With its thematic concerns of surveillance, privacy, global terrorism and due process, the contemporary thriller “ Closed Circuit ” should crackle and pop with topical relevance. But somehow this wheels-of-justice procedural — set in London after a Sept. 11-type attack — manages to capture the driest legalisms of the issues it engages without a scintilla of genuine energy or verve.
Admittedly, “Closed Circuit” gets off to a promising start, in an opening sequence ingeniously structured around multiplying images from closed-circuit TV cameras — which, as any fan of “Law & Order: UK” knows, are as common as crumpets in England. But when the movie takes up the story six months later, the storytelling settles into something far more pedestrian as an attorney named Martin Rose (Eric Bana) and a special advocate named Claudia Simmons-Howe (Rebecca Hall) set about defending the man accused of bombing a popular London shopping area.
The twist — or, more accurately, one among many — is that, as the only lawyer with access to classified evidence and testimony, Claudia can’t share her evidence with Martin, so the two are forced into a game of cat-and-mouse in which they’re on the same side. Their relationship is made even more complicated by what can be politely called emotional baggage. The fact that screenwriter Steven Knight saw fit to give them a history that’s so creakingly cliche is the first of many disappointments in a script rife with convenient coincidences, predictable plot contrivances and breathtakingly perfunctory revelations.

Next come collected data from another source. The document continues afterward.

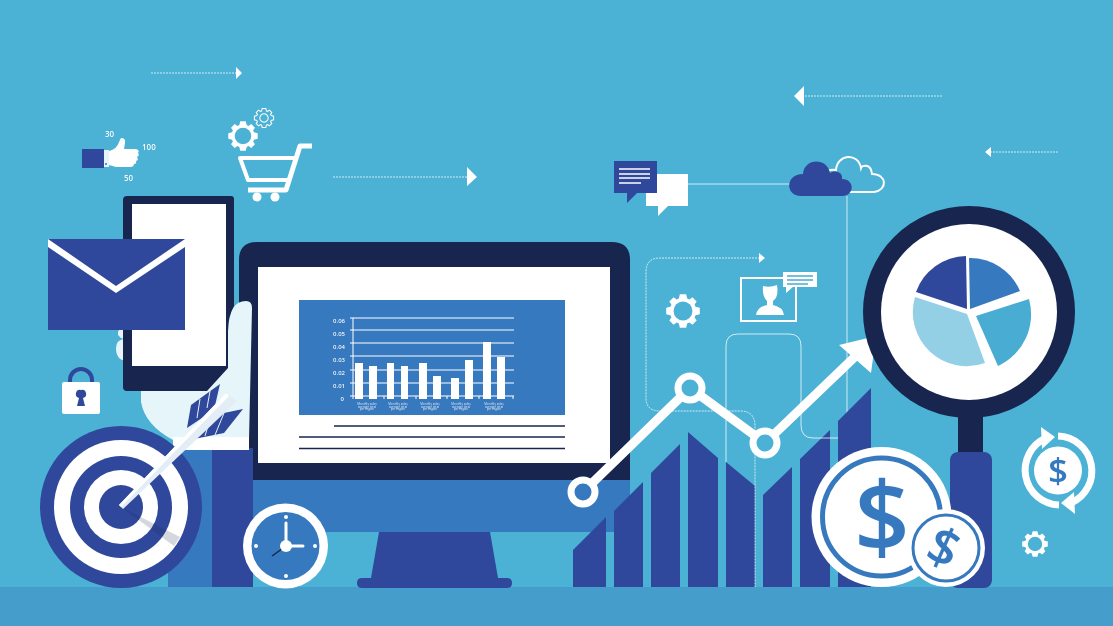
<!DOCTYPE html>
<html lang="en">
<head>
<meta charset="utf-8">
<title>Digital marketing analytics</title>
<style>
:root {
  --sky: #4bb1d5;
  --ground: #459dcb;
  --blue: #3779be;
  --indigo: #2f489b;
  --navy: #18264f;
  --pale: #93d0e6;
  --aqua: #48acd3;
  --ice: #e6f5fa;
  --white: #fff;
}
html, body { margin: 0; overflow: hidden; background: var(--sky); }
svg { display: block; width: 1113px; height: 626px; }
.sky { fill: var(--sky); }
.blue { fill: var(--blue); }
.indigo { fill: var(--indigo); }
.navy { fill: var(--navy); }
.ice { fill: var(--ice); }
.white { fill: var(--white); }
.line { fill: none; stroke: var(--white); }
.thin { fill: none; stroke: var(--white); stroke-width: 1; opacity: .75; }
.dotted { stroke-dasharray: 2 1; }
text { font-family: "Open Sans", "Noto Sans", sans-serif; }
.score { font-size: 8px; font-weight: 600; fill: var(--white); }
.axis { font-size: 6px; font-weight: 600; fill: var(--white); text-anchor: end; }
.caption { font-size: 3px; fill: var(--white); text-anchor: middle; }
.dollar { font-weight: 600; fill: var(--blue); text-anchor: middle; }
</style>
</head>
<body>
<svg viewBox="0 0 1113 626" role="img" aria-label="Illustration of online business analytics">
  <defs>
    <polygon id="gear-shape" points="12,-4 16,-3 16,3 12,4 11,6 13,9 9,13 6,11 4,12 3,16 -3,16 -4,12 -6,11 -9,13 -13,9 -11,6 -12,4 -16,3 -16,-3 -12,-4 -11,-6 -13,-9 -9,-13 -6,-11 -4,-12 -3,-16 3,-16 4,-12 6,-11 9,-13 13,-9 11,-6"/>
    <g id="gear"><use href="#gear-shape" class="white"/><circle r="9" class="sky"/></g>
    <g id="bar-caption" class="caption">
      <text y="0">Monthly sales</text><text y="2.7">average total</text><text y="5.4">per region</text>
    </g>
    <clipPath id="target-edge"><circle cx="121" cy="507" r="81"/></clipPath>
  </defs>

  <rect class="sky" width="1113" height="626"/>
  <rect y="587" width="1113" height="39" fill="var(--ground)"/>

  <g id="direction-arrows">
    <path class="thin dotted" d="M151 73H236M333 177H467M942 96H804M1058 152H990"/>
    <path class="white" d="M236 67l6 6-6 6ZM467 167l10 10-10 9ZM804 86l-10 10 10 10ZM991 147l-6 5 6 5Z"/>
  </g>

  <g id="thumbs-up">
    <rect class="indigo" x="82" y="149" width="22" height="19"/>
    <path fill="var(--ice)" d="M104 150h5v17h-5Z"/>
    <circle class="blue" cx="106" cy="164" r="1"/>
    <path class="white" d="M109 151Q117 149 119 142L121 138Q126 138 125 143L124 149H136Q140 150 138 153Q140 155 137 157Q139 160 136 161Q137 164 134 164Q134 167 130 167H116L109 165Z"/>
    <text class="score" x="105" y="137">30</text>
    <text class="score" x="142" y="150">100</text>
    <text class="score" x="124" y="181">50</text>
  </g>

  <g id="shopping-cart">
    <path class="line" stroke-width="5" stroke-linejoin="round" d="M312 146H300L286 190H248"/>
    <path class="line" stroke-width="4" stroke-linejoin="round" d="M294 158H240L248 180H288"/>
    <circle class="white" cx="257" cy="197" r="4.5"/>
    <circle class="white" cx="275" cy="197" r="4.5"/>
  </g>

  <g id="gears">
    <use href="#gear" transform="translate(243 136) scale(.92)"/>
    <g class="line" stroke-width="1.7" transform="translate(264 118) scale(.6)"><use href="#gear-shape"/><circle r="7"/></g>
    <use href="#gear" transform="translate(683 311) scale(1.05)"/>
    <use href="#gear" transform="translate(1035 544) scale(.8)"/>
  </g>

  <g id="chat">
    <path class="indigo" d="M614 161H657V193H637L627 203V193H614Z"/>
    <path class="line" stroke-width="1.5" d="M619 169H650M619 174H650M619 178H650M619 183H641"/>
    <path class="white" d="M657 174H688V206H668L658 216V206H646V193H657Z"/>
  </g>

  <g id="clouds">
    <path class="thin" d="M688 184H790M847 196V425"/>
    <path class="line" stroke-width="2" d="M836 192H874C888 190 887 174 872 174C871 163 862 165 861 168C858 152 837 154 836 170C824 168 820 180 826 187"/>
    <path class="indigo" d="M801 196C785 196 785 174 803 174C804 158 827 157 830 173C838 169 843 174 842 179C855 179 855 196 842 196Z"/>
  </g>

  <g id="contact-card">
    <rect class="line" stroke-width="2" x="741" y="278" width="55" height="43"/>
    <path class="white" d="M756 315Q757 307 767 305V301Q762 296 763 286Q770 288 777 285Q779 297 773 301V305Q783 307 784 315Z"/>
    <path class="white" d="M783 272H817V287H793L786 293V287H783Z"/>
    <path fill="none" stroke="var(--aqua)" stroke-width="1.3" d="M787 276H813M787 280H813M787 284H808"/>
  </g>

  <g id="monitor">
    <path class="blue" d="M252 478H630V514Q630 532 612 532H252Z"/>
    <path class="navy" d="M257 242H612Q630 242 630 260V480H239V260Q239 242 257 242Z"/>
    <rect class="white" x="258" y="267" width="352" height="196"/>
    <path class="indigo" d="M379 532H490L498 578H507Q512 578 512 583T507 588H362Q357 588 357 583T362 578H371Z"/>
    <g id="bar-chart">
      <rect class="blue" x="299" y="300" width="266" height="115"/>
      <path class="line" stroke-width="1" d="M350 318H514M350 330H514M350 343H514M350 356H514M350 370H514M350 383H514M350 396H514M353 318V399M384 396v3M416 396v3M447 396v3M479 396v3M513 396v3"/>
      <path class="white" d="M355 363h8v36h-8ZM369 366h8v33h-8ZM387 363h7v36h-7ZM401 366h7v33h-7ZM419 363h8v36h-8ZM433 376h8v23h-8ZM451 378h8v21h-8ZM465 360h8v39h-8ZM483 342h8v57h-8ZM497 357h8v42h-8Z"/>
      <g class="axis">
        <text x="345" y="323">0.06</text><text x="345" y="336">0.05</text><text x="345" y="349">0.04</text>
        <text x="345" y="362">0.03</text><text x="345" y="375">0.02</text><text x="345" y="388">0.01</text><text x="344" y="401">0</text>
      </g>
      <use href="#bar-caption" x="367" y="405"/><use href="#bar-caption" x="398" y="405"/><use href="#bar-caption" x="430" y="405"/>
      <use href="#bar-caption" x="461" y="405"/><use href="#bar-caption" x="494" y="405"/>
    </g>
    <path fill="none" stroke="var(--navy)" stroke-width="1.7" d="M334 426H565M299 437H565M299 448.500H565"/>
  </g>

  <g id="hand-with-phone">
    <rect class="blue" x="168" y="448" width="45" height="139"/>
    <rect class="indigo" x="212" y="448" width="41" height="139"/>
    <path class="ice" d="M125 327Q117 328 118 335Q120 338 124 339Q116 340 116 348Q116 360 126 361Z"/>
    <path class="ice" d="M222 366Q228 352 228 330Q229 301 246 301Q252 301 252 308L249 440H173Q145 425 141 402V385H205Z"/>
    <path class="navy" d="M127 196H231Q234 196 234 199V306Q228 316 228 332V368L207 391H127Q123 391 123 387V200Q123 196 127 196Z"/>
    <path class="white" d="M132 204H226V366H132Z"/>
    <rect class="white" x="173" y="437" width="76" height="13"/>
  </g>

  <g id="envelope">
    <rect class="indigo" x="48" y="239" width="137" height="91"/>
    <path class="white" d="M48 239L116 286L185 239V247L116 293L48 247Z"/>
  </g>

  <g id="padlock">
    <path fill="none" stroke="var(--indigo)" stroke-width="4" d="M70 383V380A11 11 0 0 1 92 380V383"/>
    <rect class="white" x="62" y="382" width="38" height="32" rx="2"/>
    <path class="indigo" d="M81 390A4 4 0 0 1 83 398L85 406H77L79 398A4 4 0 0 1 81 390Z"/>
  </g>

  <g id="target">
    <circle class="indigo" cx="121" cy="507" r="81"/>
    <circle class="white" cx="121" cy="507" r="67"/>
    <circle class="indigo" cx="121" cy="507" r="51"/>
    <circle class="white" cx="121" cy="507" r="37"/>
    <circle class="indigo" cx="121" cy="507" r="22"/>
    <path clip-path="url(#target-edge)" fill="var(--navy)" opacity=".18" d="M121 507L180 537L174 546Z"/>
    <path class="indigo" d="M187 428L191 405L220 384L214 410ZM189 440L205 417L243 409L224 433Z"/>
    <path stroke="var(--ice)" stroke-width="1" d="M200 399L197 418M210 391L207 408M211 416L205 436M224 413L215 435"/>
    <path fill="#e3edf5" d="M119 505L226 393L237 401L123 509Z"/>
    <path class="white" d="M119 505L226 393L229 396L121 507Z"/>
  </g>

  <g id="clock">
    <circle class="white" cx="285.500" cy="546" r="42.500"/>
    <circle class="blue" cx="285.500" cy="546" r="34"/>
    <path class="line" stroke-width="3" stroke-linecap="round" d="M286 546V523M286 546H303"/>
    <path stroke="var(--navy)" stroke-width="1.500" d="M286 546L272 556"/>
    <circle class="white" cx="286" cy="546" r="6"/>
    <g class="white"><circle cx="286" cy="517" r="2"/><circle cx="315" cy="546" r="2"/><circle cx="286" cy="576" r="2"/><circle cx="256" cy="546" r="2"/></g>
  </g>

  <g id="growth-chart">
    <path class="indigo" d="M573 587V550L606 517V587ZM614 587V511L643 482V587ZM651 587V473L680 444V587ZM688 587V432L718 458V587ZM726 587V462L755 486V587ZM763 587V495L792 467V587ZM800 587V459L830 430V587ZM838 587V421L871 388V587Z"/>
    <path class="thin" d="M838 438H813Q801 438 801 425V346Q801 334 789 334H738Q726 334 726 346V462"/>
    <path class="thin dotted" d="M760 258H660Q646 258 646 272V398Q646 411 660 411H740Q755 411 755 426V587"/>
    <path class="white" d="M759 253l6 5-6 5Z"/>
    <path class="line" stroke-width="9" d="M583 492L690 388L765 443L862 350"/>
    <path class="white" d="M876 336L839 345L871 373Z"/>
    <g class="line" stroke-width="7">
      <circle class="node" cx="583" cy="492" r="12" style="fill:var(--blue)"/>
      <circle cx="690" cy="388" r="12" style="fill:var(--sky)"/>
      <circle cx="765" cy="443" r="12" style="fill:var(--sky)"/>
    </g>
  </g>

  <g id="magnifier">
    <rect class="navy" x="958" y="410" width="25" height="46"/>
    <rect class="indigo" x="950" y="452" width="42" height="136" rx="8"/>
    <circle class="navy" cx="969" cy="312" r="106"/>
    <circle class="white" cx="969" cy="312" r="88"/>
    <path class="indigo" d="M967 309L916 292A54 54 0 0 1 966 256Z"/>
    <path class="blue" d="M970 309L969 258A54 54 0 0 1 1020 291Z"/>
    <path fill="var(--aqua)" d="M976 316L1029 299A57 57 0 0 1 998 366Z"/>
    <path fill="var(--pale)" d="M967 314L985 363A54 54 0 0 1 915 297Z"/>
  </g>

  <g id="coins">
    <circle class="white" cx="881.500" cy="517" r="70"/>
    <circle fill="none" stroke="var(--blue)" stroke-width="5" cx="881.500" cy="517" r="59"/>
    <text class="dollar" font-size="98" x="882" y="552">$</text>
    <circle class="white" cx="946" cy="548" r="39"/>
    <circle fill="none" stroke="var(--blue)" stroke-width="3" cx="946" cy="548" r="33"/>
    <text class="dollar" font-size="52" transform="translate(944 547) rotate(24)" y="19">$</text>
  </g>

  <g id="money-cycle">
    <path class="line" stroke-width="7" d="M1059 505A35 35 0 0 1 1046 438M1058 436A35 35 0 0 1 1071 503"/>
    <path class="white" d="M1041 427L1055 437L1042 449ZM1075 514L1061 503L1074 492Z"/>
    <circle class="white" cx="1058" cy="470.500" r="24"/>
    <text class="dollar" font-size="35" x="1058" y="483">$</text>
  </g>
</svg>
</body>
</html>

Both Knight, who wrote the estimable thrillers “Dirty Pretty Things” and “Eastern Promises,” and director John Crowley (“Intermission,” “Boy A”) have done much better work in the past. Crowley in particular seems to be off his game with “Closed Circuit,” assembling an outstanding cast but giving it very little to do by way of imaginative staging or character work. As virtual embodiments of pure, quiet focus, Bana and Hall are always a joy to watch, just as Ciaran Hinds, Jim Broadbent and the caramel-voiced Kenneth Cranham, as a stentorian judge, handle their roles with polished assurance. (As for Julia Stiles, she shows up in a cameo that’s good for some expository heavy lifting and little else.)
But few audience members will be surprised to learn who’s up to what in a film that, despite its roots in the sophisticated political thrillers of the 1970s, settles for banal conspiracy-mongering and loose ends that are risibly tidy bows by the film’s rushed ending.
With television shows such as “Homeland” and “House of Cards” now playing the role that “Three Days of the Condor” once did, it’s tempting to speculate how “Closed Circuit” might have been conceived as a smart, stylish television series, the better to let the story play out and for such terrific actors to find the hidden layers, tones and textures of their characters. As a feature film, “Closed Circuit” is intriguing, even mildly diverting. That might have been fine for another film at another time, but in light of the here and now, this one should have been more.
John Crowley’s London-set conspiracy thriller opens with Broadway Market on CCTV, with separate little dramas kicking off in every corner of the screen. These ordinary lives are fused in smoke, screaming and tragedy when a bomb goes off. Pinning it on the main suspect, a Turkish terrorist called Farroukh Erdogan (Denis Moschitto), requires the perusal of evidence so classified that not even his defence barrister (Eric Bana, rather failing at “posh English lawyer”), is allowed to see it. The court will have to declare a closed session, and the defence needs a special advocate with state-security clearance (Rebecca Hall) to argue for full disclosure.
Bana’s character is late to the job, replacing an original attorney who supposedly committed suicide, but you don’t need to have seen every potboiler about government cover-ups — 1986’s Defence of the Realm, say — to smell a rat here. Bana and Hall have also had an affair, which means they have to perjure themselves even to be assigned to this vexing case, but you begin to wonder exactly what’s in it for them to get snarled in such a compromising position in the first place.
We at least look set for a few electric courtroom showdowns, but Steven Knight’s script blows a third-act fuse. It seems perverse to make the most interesting character — the shady, possibly-undercover Erdogan — into such a minor player, depriving the gifted German actor Moschitto of what should have been a plum role, and letting Jim Broadbent steal the show in his place as a cynical Attorney General who does all his deadliest work over a full English.